AIM OF THE TASK: Write every record below out exactly; no images.

Document images with source code
-- Opening Marker --
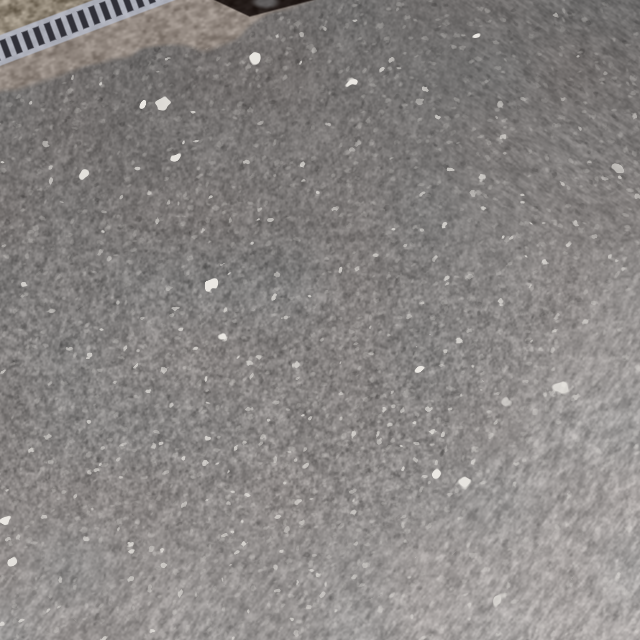
A Shadertoy shader for this texture:

```glsl
const vec3 ASPHALT_TINT = vec3(1.01, 0.99, 0.982);
const vec3 CHIP_WHITE = vec3(0.92, 0.91, 0.89);
const vec3 CONCRETE = vec3(0.57, 0.53, 0.50);
const vec3 GRAVEL = vec3(0.53, 0.49, 0.43);
const vec3 STEEL = vec3(0.68, 0.69, 0.73);
const vec3 SLOT_DARK = vec3(0.19, 0.19, 0.22);
const vec3 PIT_DARK = vec3(0.13, 0.10, 0.09);

float hash(vec2 p) {
    vec3 q = fract(p.xyx * 0.1031);
    q += dot(q, q.yzx + 33.33);
    return fract((q.x + q.y) * q.z);
}

float noise(vec2 p) {
    vec2 i = floor(p), f = fract(p);
    f = f * f * (3.0 - 2.0 * f);
    return mix(mix(hash(i), hash(i + vec2(1, 0)), f.x),
               mix(hash(i + vec2(0, 1)), hash(i + vec2(1, 1)), f.x), f.y);
}

vec2 rotate(vec2 p, float angle) {
    float c = cos(angle), s = sin(angle);
    return vec2(c * p.x + s * p.y, c * p.y - s * p.x);
}

float cover(float dist, float soft) {
    return 1.0 - smoothstep(-soft, soft, dist);
}

// Signed grain, drawn out along the given angle
float grain(vec2 uv, float angle, float stretch, float freq) {
    vec2 p = rotate(uv, angle) * freq / vec2(stretch, 1.0) + 50.0;
    return 0.6 * noise(p) + 0.4 * noise(p * 1.9 + 17.0) - 0.5;
}

// Scattered irregular chips; returns coverage times brightness
float chips(vec2 uv, float cells, float density, float radius, float angle, float soft, float seed) {
    vec2 p = uv * cells, home = floor(p);
    float best = 0.0;
    for (int y = -1; y <= 1; y++)
    for (int x = -1; x <= 1; x++) {
        vec2 id = home + vec2(x, y);
        vec2 key = id + seed;
        if (hash(key + 3.7) > density) continue;
        vec2 centre = id + 0.1 + 0.8 * vec2(hash(key + 11.3), hash(key + 29.1));
        vec2 d = rotate((p - centre) / cells, angle + 1.6 * (hash(key + 41.9) - 0.5));
        float size = radius * mix(0.55, 1.25, hash(key + 57.3));
        d.y *= mix(1.15, 2.0, hash(key + 71.7));
        float ragged = (noise(uv * 1.3 / radius + seed) - 0.5) * size * 0.9;
        float bright = mix(0.45, 1.0, hash(key + 83.1));
        best = max(best, bright * cover(length(d) - size + ragged, soft));
    }
    return best;
}

// Broad light falling across the road
float roadLight(vec2 uv, float pale) {
    float light = mix(0.435, 0.515, smoothstep(0.98, 0.4, uv.y));
    light += 0.065 * smoothstep(0.42, 0.0, uv.y);
    light += 0.05 * smoothstep(0.6, 1.0, uv.x) * smoothstep(1.0, 0.5, uv.y);
    return light + 0.045 * pale + 0.03 * (noise(uv * 5.0 + 8.0) - 0.5);
}

vec3 asphalt(vec2 uv, float soft) {
    float pale = smoothstep(-0.06, 0.10, (uv.x - 0.56) * 0.75 - (uv.y - 0.10) * 0.62);
    float upperRight = smoothstep(0.55, 0.85, uv.x) * smoothstep(0.5, 0.75, uv.y);
    float lower = max(pale, smoothstep(0.25, 0.05, uv.y));

    // Directional grain: plain centre, falling upper right, rising lower edge
    float fine = grain(uv, 1.3, 1.2, 165.0);
    fine = mix(fine, grain(uv, -0.6, 2.6, 190.0), upperRight);
    fine = mix(fine, grain(uv, 0.95, 2.3, 150.0), lower);
    float clumps = grain(uv, 0.6, 1.2, 62.0);
    float speckle = noise(uv * 250.0) - 0.5;
    float rough = mix(0.75, 1.1, smoothstep(0.95, 0.4, uv.y));
    float tone = roadLight(uv, pale);
    tone += rough * (0.20 * fine + 0.08 * clumps + 0.07 * speckle);

    // Dense worn patch, softened in the pale corner
    vec2 q = (uv - vec2(0.55, 0.26)) / vec2(0.34, 0.24);
    float worn = exp(-dot(q, q)) * (1.0 - 0.6 * pale);
    float blur = soft + 0.0015 * pale;
    float lean = mix(mix(0.5, -0.5, upperRight), 0.9, lower);
    float dust = chips(uv, 78.0, 0.26 + 0.25 * worn, 0.0042, lean, blur + 0.001, 5.0);
    float pits = chips(uv, 70.0, 0.22 + 0.25 * worn, 0.0045, lean, blur + 0.001, 140.0);
    float flecks = chips(uv, 48.0, 0.10 + 0.28 * worn, 0.0045, lean, blur, 260.0);
    float stones = chips(uv, 13.0, 0.16, 0.0105, 0.4, blur, 390.0);

    vec3 colour = ASPHALT_TINT * (tone - 0.07 * pits);
    colour += vec3(0.012, 0.0, -0.004) * (noise(uv * 9.0) - 0.4);
    colour = mix(colour, CHIP_WHITE, 0.28 * dust);
    colour = mix(colour, CHIP_WHITE, flecks * mix(0.75, 0.5, pale));
    return mix(colour, CHIP_WHITE, min(1.0, stones * 1.25));
}

// Concrete kerb, drain grate and open pit along the top
vec3 addKerb(vec3 road, vec2 uv, float soft) {
    float rough = grain(uv, 0.3, 1.3, 120.0);
    float bump = (uv.x - 0.34) / 0.05;
    float edge = 0.857 + 0.29 * uv.x - 0.03 * exp(-bump * bump);
    edge += 0.012 * (noise(uv * 35.0) - 0.5);
    vec3 colour = mix(road, CONCRETE + 0.26 * rough, cover(edge - uv.y, 0.007));

    vec2 g = rotate(uv - vec2(0.0, 0.921), 0.36);
    colour = mix(colour, GRAVEL + 0.42 * rough, cover(0.022 - g.y, 0.003));
    float slotX = (fract(g.x / 0.0185) - 0.5) * 0.0185;
    float slot = max(abs(slotX) - 0.0048, abs(g.y) - 0.0145);
    vec3 grate = mix(STEEL + 0.1 * rough, SLOT_DARK, cover(slot, soft));
    colour = mix(colour, grate, cover(abs(g.y) - 0.0225, soft));

    float pit = max(1.0 - 0.47 * (uv.x - 0.335) - uv.y, 0.974 + 0.26 * (uv.x - 0.39) - uv.y);
    float rubble = cover(length((uv - vec2(0.415, 0.997)) * vec2(0.5, 1.0)) - 0.009, 0.004);
    vec3 pitColour = mix(PIT_DARK, vec3(0.38, 0.37, 0.37), rubble) + 0.1 * rough;
    return mix(colour, pitColour, cover(pit, 0.002));
}

void mainImage(out vec4 fragColor, in vec2 fragCoord) {
    vec2 uv = fragCoord / iResolution.xy;
    float soft = max(0.0016, 0.8 / iResolution.y);
    vec3 colour = addKerb(asphalt(uv, soft), uv, soft);
    fragColor = vec4(clamp(colour, 0.0, 1.0), 1.0);
}
```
-- Closing Marker --
SOLUTION FOR THIS EXERCISE:
A Shadertoy shader for this texture:

```glsl
const vec3 ASPHALT_TINT = vec3(1.01, 0.99, 0.982);
const vec3 CHIP_WHITE = vec3(0.92, 0.91, 0.89);
const vec3 CONCRETE = vec3(0.57, 0.53, 0.50);
const vec3 GRAVEL = vec3(0.53, 0.49, 0.43);
const vec3 STEEL = vec3(0.68, 0.69, 0.73);
const vec3 SLOT_DARK = vec3(0.19, 0.19, 0.22);
const vec3 PIT_DARK = vec3(0.13, 0.10, 0.09);

float hash(vec2 p) {
    vec3 q = fract(p.xyx * 0.1031);
    q += dot(q, q.yzx + 33.33);
    return fract((q.x + q.y) * q.z);
}

float noise(vec2 p) {
    vec2 i = floor(p), f = fract(p);
    f = f * f * (3.0 - 2.0 * f);
    return mix(mix(hash(i), hash(i + vec2(1, 0)), f.x),
               mix(hash(i + vec2(0, 1)), hash(i + vec2(1, 1)), f.x), f.y);
}

vec2 rotate(vec2 p, float angle) {
    float c = cos(angle), s = sin(angle);
    return vec2(c * p.x + s * p.y, c * p.y - s * p.x);
}

float cover(float dist, float soft) {
    return 1.0 - smoothstep(-soft, soft, dist);
}

// Signed grain, drawn out along the given angle
float grain(vec2 uv, float angle, float stretch, float freq) {
    vec2 p = rotate(uv, angle) * freq / vec2(stretch, 1.0) + 50.0;
    return 0.6 * noise(p) + 0.4 * noise(p * 1.9 + 17.0) - 0.5;
}

// Scattered irregular chips; returns coverage times brightness
float chips(vec2 uv, float cells, float density, float radius, float angle, float soft, float seed) {
    vec2 p = uv * cells, home = floor(p);
    float best = 0.0;
    for (int y = -1; y <= 1; y++)
    for (int x = -1; x <= 1; x++) {
        vec2 id = home + vec2(x, y);
        vec2 key = id + seed;
        if (hash(key + 3.7) > density) continue;
        vec2 centre = id + 0.1 + 0.8 * vec2(hash(key + 11.3), hash(key + 29.1));
        vec2 d = rotate((p - centre) / cells, angle + 1.6 * (hash(key + 41.9) - 0.5));
        float size = radius * mix(0.55, 1.25, hash(key + 57.3));
        d.y *= mix(1.15, 2.0, hash(key + 71.7));
        float ragged = (noise(uv * 1.3 / radius + seed) - 0.5) * size * 0.9;
        float bright = mix(0.45, 1.0, hash(key + 83.1));
        best = max(best, bright * cover(length(d) - size + ragged, soft));
    }
    return best;
}

// Broad light falling across the road
float roadLight(vec2 uv, float pale) {
    float light = mix(0.435, 0.515, smoothstep(0.98, 0.4, uv.y));
    light += 0.065 * smoothstep(0.42, 0.0, uv.y);
    light += 0.05 * smoothstep(0.6, 1.0, uv.x) * smoothstep(1.0, 0.5, uv.y);
    return light + 0.045 * pale + 0.03 * (noise(uv * 5.0 + 8.0) - 0.5);
}

vec3 asphalt(vec2 uv, float soft) {
    float pale = smoothstep(-0.06, 0.10, (uv.x - 0.56) * 0.75 - (uv.y - 0.10) * 0.62);
    float upperRight = smoothstep(0.55, 0.85, uv.x) * smoothstep(0.5, 0.75, uv.y);
    float lower = max(pale, smoothstep(0.25, 0.05, uv.y));

    // Directional grain: plain centre, falling upper right, rising lower edge
    float fine = grain(uv, 1.3, 1.2, 165.0);
    fine = mix(fine, grain(uv, -0.6, 2.6, 190.0), upperRight);
    fine = mix(fine, grain(uv, 0.95, 2.3, 150.0), lower);
    float clumps = grain(uv, 0.6, 1.2, 62.0);
    float speckle = noise(uv * 250.0) - 0.5;
    float rough = mix(0.75, 1.1, smoothstep(0.95, 0.4, uv.y));
    float tone = roadLight(uv, pale);
    tone += rough * (0.20 * fine + 0.08 * clumps + 0.07 * speckle);

    // Dense worn patch, softened in the pale corner
    vec2 q = (uv - vec2(0.55, 0.26)) / vec2(0.34, 0.24);
    float worn = exp(-dot(q, q)) * (1.0 - 0.6 * pale);
    float blur = soft + 0.0015 * pale;
    float lean = mix(mix(0.5, -0.5, upperRight), 0.9, lower);
    float dust = chips(uv, 78.0, 0.26 + 0.25 * worn, 0.0042, lean, blur + 0.001, 5.0);
    float pits = chips(uv, 70.0, 0.22 + 0.25 * worn, 0.0045, lean, blur + 0.001, 140.0);
    float flecks = chips(uv, 48.0, 0.10 + 0.28 * worn, 0.0045, lean, blur, 260.0);
    float stones = chips(uv, 13.0, 0.16, 0.0105, 0.4, blur, 390.0);

    vec3 colour = ASPHALT_TINT * (tone - 0.07 * pits);
    colour += vec3(0.012, 0.0, -0.004) * (noise(uv * 9.0) - 0.4);
    colour = mix(colour, CHIP_WHITE, 0.28 * dust);
    colour = mix(colour, CHIP_WHITE, flecks * mix(0.75, 0.5, pale));
    return mix(colour, CHIP_WHITE, min(1.0, stones * 1.25));
}

// Concrete kerb, drain grate and open pit along the top
vec3 addKerb(vec3 road, vec2 uv, float soft) {
    float rough = grain(uv, 0.3, 1.3, 120.0);
    float bump = (uv.x - 0.34) / 0.05;
    float edge = 0.857 + 0.29 * uv.x - 0.03 * exp(-bump * bump);
    edge += 0.012 * (noise(uv * 35.0) - 0.5);
    vec3 colour = mix(road, CONCRETE + 0.26 * rough, cover(edge - uv.y, 0.007));

    vec2 g = rotate(uv - vec2(0.0, 0.921), 0.36);
    colour = mix(colour, GRAVEL + 0.42 * rough, cover(0.022 - g.y, 0.003));
    float slotX = (fract(g.x / 0.0185) - 0.5) * 0.0185;
    float slot = max(abs(slotX) - 0.0048, abs(g.y) - 0.0145);
    vec3 grate = mix(STEEL + 0.1 * rough, SLOT_DARK, cover(slot, soft));
    colour = mix(colour, grate, cover(abs(g.y) - 0.0225, soft));

    float pit = max(1.0 - 0.47 * (uv.x - 0.335) - uv.y, 0.974 + 0.26 * (uv.x - 0.39) - uv.y);
    float rubble = cover(length((uv - vec2(0.415, 0.997)) * vec2(0.5, 1.0)) - 0.009, 0.004);
    vec3 pitColour = mix(PIT_DARK, vec3(0.38, 0.37, 0.37), rubble) + 0.1 * rough;
    return mix(colour, pitColour, cover(pit, 0.002));
}

void mainImage(out vec4 fragColor, in vec2 fragCoord) {
    vec2 uv = fragCoord / iResolution.xy;
    float soft = max(0.0016, 0.8 / iResolution.y);
    vec3 colour = addKerb(asphalt(uv, soft), uv, soft);
    fragColor = vec4(clamp(colour, 0.0, 1.0), 1.0);
}
```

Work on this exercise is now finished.